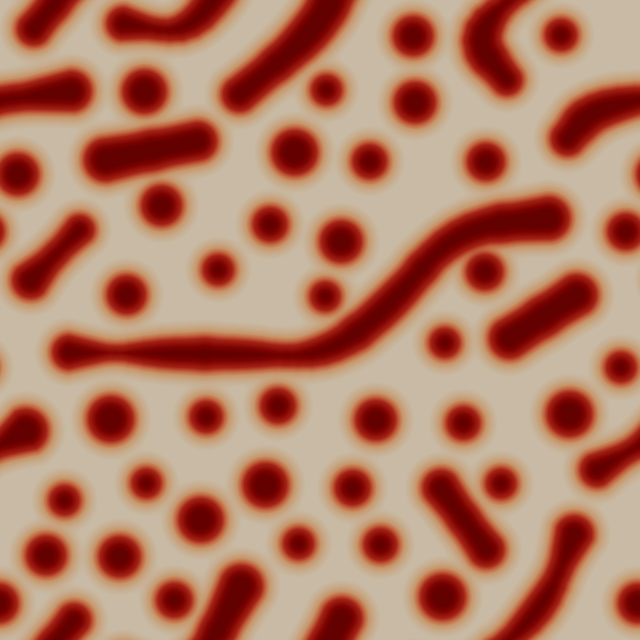
This pattern is drawn by a three.js fragment shader. Its source:

```glsl
// Tiling reaction-diffusion pattern: dark red spots and worms with soft orange halos on beige.

#define COLUMNS 7.0
#define ROWS 10.0        // even, so the staggered rows close up
#define JITTER 0.36      // node displacement in cells
#define RADIUS 0.0368    // mean blob radius
#define RADIUS_VARY 0.013
#define NECK 0.016       // deepest thinning halfway along a link
#define BLEND 0.004      // softness of the union
#define DRIFT 0.016      // slow displacement of the lattice
#define SEED 17.0

varying vec2 vUv;

const float TAU = 6.2831853;
const int SEGMENTS = 6;

struct Node {
  vec3 ball;      // centre and radius
  float neck;
  float inLink;   // direction from which a link is accepted
  float outLink;  // direction in which a link is offered
};

vec3 hash3(vec3 p) {
  p = fract(p * vec3(0.1031, 0.1030, 0.0973));
  p += dot(p, p.yxz + 33.33);
  return fract((p.xxy + p.yxx) * p.zyx);
}

// Skewed lattice id, wrapped so that the canvas tiles in both directions.
vec2 wrapCell(vec2 cell) {
  float turns = floor((cell.y + 0.5) / ROWS);
  float row = cell.y - turns * ROWS;
  float column = cell.x + turns * ROWS * 0.5;
  column -= COLUMNS * floor((column + 0.5) / COLUMNS);
  return vec2(column, row);
}

// Periodic displacement that varies the link directions.
vec2 drift(vec2 p) {
  vec2 slow = sin(TAU * (2.0 * p.yx + vec2(0.13, 0.58)));
  vec2 cross = sin(TAU * vec2(3.0 * p.y - p.x, 3.0 * p.x + 2.0 * p.y));
  return DRIFT * (slow + 0.5 * cross);
}

Node nodeAt(vec2 cell) {
  vec2 id = wrapCell(cell);
  vec3 place = hash3(vec3(id, SEED));
  vec3 link = hash3(vec3(id.yx + 41.0, SEED + 7.0));
  vec2 q = cell + 0.5;
  q.x += 0.5 * q.y;
  q += JITTER * (place.xy - 0.5);
  vec2 p = q / vec2(COLUMNS, ROWS);
  Node n;
  n.ball = vec3(p + drift(p), RADIUS + RADIUS_VARY * (place.z - 0.5));
  n.neck = NECK * link.z * link.z * link.z;
  n.inLink = floor(link.x * 3.0);
  n.outLink = floor(link.y * 3.0);
  // Avoid hairpin turns.
  if (abs(n.inLink - n.outLink) > 1.5) n.outLink = n.inLink;
  return n;
}

// Link directions: east, north-east, north-west.
vec2 linkStep(float direction) {
  if (direction < 0.5) return vec2(1.0, 0.0);
  return direction < 1.5 ? vec2(0.0, 1.0) : vec2(-1.0, 1.0);
}

// Middle of a link, thinned to offset the soft union of its two halves.
vec3 linkMiddle(Node a, Node b) {
  return 0.5 * (a.ball + b.ball) - vec3(0.0, 0.0, a.neck + BLEND * log(2.0));
}

float taperDistance(vec2 p, vec3 a, vec3 b) {
  vec2 axis = b.xy - a.xy;
  float t = clamp(dot(p - a.xy, axis) / max(dot(axis, axis), 1e-8), 0.0, 1.0);
  vec3 ball = mix(a, b, t);
  return length(p - ball.xy) - ball.z;
}

// The part of a spot or worm that belongs to one node, as a thick curve.
float pieceDistance(vec2 p, vec2 cell) {
  Node n = nodeAt(cell);
  Node before = nodeAt(cell - linkStep(n.inLink));
  Node after = nodeAt(cell + linkStep(n.outLink));
  bool hasIn = abs(before.outLink - n.inLink) < 0.5;
  bool hasOut = abs(after.inLink - n.outLink) < 0.5;
  vec3 start = n.ball;
  vec3 end = n.ball;
  if (hasIn) start = linkMiddle(before, n);
  if (hasOut) end = linkMiddle(n, after);
  if (!(hasIn && hasOut)) return taperDistance(p, start, end);
  float d = 1.0;
  vec3 last = start;
  for (int k = 1; k <= SEGMENTS; k++) {
    float t = float(k) / float(SEGMENTS);
    vec3 next = mix(mix(start, n.ball, t), mix(n.ball, end, t), t);
    d = min(d, taperDistance(p, last, next));
    last = next;
  }
  return d;
}

// Smooth union of all nearby pieces.
float patternDistance(vec2 p) {
  vec2 q = p * vec2(COLUMNS, ROWS);
  vec2 home = floor(vec2(q.x - 0.5 * q.y, q.y));
  float sum = 1e-12;
  for (int j = -2; j <= 2; j++)
    for (int i = -2; i <= 2; i++)
      sum += exp(-pieceDistance(p, home + vec2(float(i), float(j))) / BLEND);
  return -BLEND * log(sum);
}

vec3 rampTo(vec3 color, vec3 next, float from, float to, float d) {
  return mix(color, next, clamp((d - from) / (to - from), 0.0, 1.0));
}

void main() {
  float d = patternDistance(vUv);
  // Colour ramp from blob core through halo to ground.
  vec3 color = vec3(0.39, 0.0, 0.0);
  color = rampTo(color, vec3(0.48, 0.01, 0.0), -0.028, -0.020, d);
  color = rampTo(color, vec3(0.64, 0.13, 0.08), -0.020, -0.0095, d);
  color = rampTo(color, vec3(0.76, 0.40, 0.25), -0.0095, -0.003, d);
  color = rampTo(color, vec3(0.78, 0.59, 0.42), -0.003, 0.003, d);
  color = rampTo(color, vec3(0.78, 0.67, 0.545), 0.003, 0.011, d);
  color = rampTo(color, vec3(0.784, 0.73, 0.645), 0.011, 0.021, d);
  gl_FragColor = vec4(color, 1.0);
}
```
■ ■ ■ ■
AIM OF THE EXERCISE |
Set out every record exactly, images excluded.

REPLY TO THE TASK |
This pattern is drawn by a three.js fragment shader. Its source:

```glsl
// Tiling reaction-diffusion pattern: dark red spots and worms with soft orange halos on beige.

#define COLUMNS 7.0
#define ROWS 10.0        // even, so the staggered rows close up
#define JITTER 0.36      // node displacement in cells
#define RADIUS 0.0368    // mean blob radius
#define RADIUS_VARY 0.013
#define NECK 0.016       // deepest thinning halfway along a link
#define BLEND 0.004      // softness of the union
#define DRIFT 0.016      // slow displacement of the lattice
#define SEED 17.0

varying vec2 vUv;

const float TAU = 6.2831853;
const int SEGMENTS = 6;

struct Node {
  vec3 ball;      // centre and radius
  float neck;
  float inLink;   // direction from which a link is accepted
  float outLink;  // direction in which a link is offered
};

vec3 hash3(vec3 p) {
  p = fract(p * vec3(0.1031, 0.1030, 0.0973));
  p += dot(p, p.yxz + 33.33);
  return fract((p.xxy + p.yxx) * p.zyx);
}

// Skewed lattice id, wrapped so that the canvas tiles in both directions.
vec2 wrapCell(vec2 cell) {
  float turns = floor((cell.y + 0.5) / ROWS);
  float row = cell.y - turns * ROWS;
  float column = cell.x + turns * ROWS * 0.5;
  column -= COLUMNS * floor((column + 0.5) / COLUMNS);
  return vec2(column, row);
}

// Periodic displacement that varies the link directions.
vec2 drift(vec2 p) {
  vec2 slow = sin(TAU * (2.0 * p.yx + vec2(0.13, 0.58)));
  vec2 cross = sin(TAU * vec2(3.0 * p.y - p.x, 3.0 * p.x + 2.0 * p.y));
  return DRIFT * (slow + 0.5 * cross);
}

Node nodeAt(vec2 cell) {
  vec2 id = wrapCell(cell);
  vec3 place = hash3(vec3(id, SEED));
  vec3 link = hash3(vec3(id.yx + 41.0, SEED + 7.0));
  vec2 q = cell + 0.5;
  q.x += 0.5 * q.y;
  q += JITTER * (place.xy - 0.5);
  vec2 p = q / vec2(COLUMNS, ROWS);
  Node n;
  n.ball = vec3(p + drift(p), RADIUS + RADIUS_VARY * (place.z - 0.5));
  n.neck = NECK * link.z * link.z * link.z;
  n.inLink = floor(link.x * 3.0);
  n.outLink = floor(link.y * 3.0);
  // Avoid hairpin turns.
  if (abs(n.inLink - n.outLink) > 1.5) n.outLink = n.inLink;
  return n;
}

// Link directions: east, north-east, north-west.
vec2 linkStep(float direction) {
  if (direction < 0.5) return vec2(1.0, 0.0);
  return direction < 1.5 ? vec2(0.0, 1.0) : vec2(-1.0, 1.0);
}

// Middle of a link, thinned to offset the soft union of its two halves.
vec3 linkMiddle(Node a, Node b) {
  return 0.5 * (a.ball + b.ball) - vec3(0.0, 0.0, a.neck + BLEND * log(2.0));
}

float taperDistance(vec2 p, vec3 a, vec3 b) {
  vec2 axis = b.xy - a.xy;
  float t = clamp(dot(p - a.xy, axis) / max(dot(axis, axis), 1e-8), 0.0, 1.0);
  vec3 ball = mix(a, b, t);
  return length(p - ball.xy) - ball.z;
}

// The part of a spot or worm that belongs to one node, as a thick curve.
float pieceDistance(vec2 p, vec2 cell) {
  Node n = nodeAt(cell);
  Node before = nodeAt(cell - linkStep(n.inLink));
  Node after = nodeAt(cell + linkStep(n.outLink));
  bool hasIn = abs(before.outLink - n.inLink) < 0.5;
  bool hasOut = abs(after.inLink - n.outLink) < 0.5;
  vec3 start = n.ball;
  vec3 end = n.ball;
  if (hasIn) start = linkMiddle(before, n);
  if (hasOut) end = linkMiddle(n, after);
  if (!(hasIn && hasOut)) return taperDistance(p, start, end);
  float d = 1.0;
  vec3 last = start;
  for (int k = 1; k <= SEGMENTS; k++) {
    float t = float(k) / float(SEGMENTS);
    vec3 next = mix(mix(start, n.ball, t), mix(n.ball, end, t), t);
    d = min(d, taperDistance(p, last, next));
    last = next;
  }
  return d;
}

// Smooth union of all nearby pieces.
float patternDistance(vec2 p) {
  vec2 q = p * vec2(COLUMNS, ROWS);
  vec2 home = floor(vec2(q.x - 0.5 * q.y, q.y));
  float sum = 1e-12;
  for (int j = -2; j <= 2; j++)
    for (int i = -2; i <= 2; i++)
      sum += exp(-pieceDistance(p, home + vec2(float(i), float(j))) / BLEND);
  return -BLEND * log(sum);
}

vec3 rampTo(vec3 color, vec3 next, float from, float to, float d) {
  return mix(color, next, clamp((d - from) / (to - from), 0.0, 1.0));
}

void main() {
  float d = patternDistance(vUv);
  // Colour ramp from blob core through halo to ground.
  vec3 color = vec3(0.39, 0.0, 0.0);
  color = rampTo(color, vec3(0.48, 0.01, 0.0), -0.028, -0.020, d);
  color = rampTo(color, vec3(0.64, 0.13, 0.08), -0.020, -0.0095, d);
  color = rampTo(color, vec3(0.76, 0.40, 0.25), -0.0095, -0.003, d);
  color = rampTo(color, vec3(0.78, 0.59, 0.42), -0.003, 0.003, d);
  color = rampTo(color, vec3(0.78, 0.67, 0.545), 0.003, 0.011, d);
  color = rampTo(color, vec3(0.784, 0.73, 0.645), 0.011, 0.021, d);
  gl_FragColor = vec4(color, 1.0);
}
```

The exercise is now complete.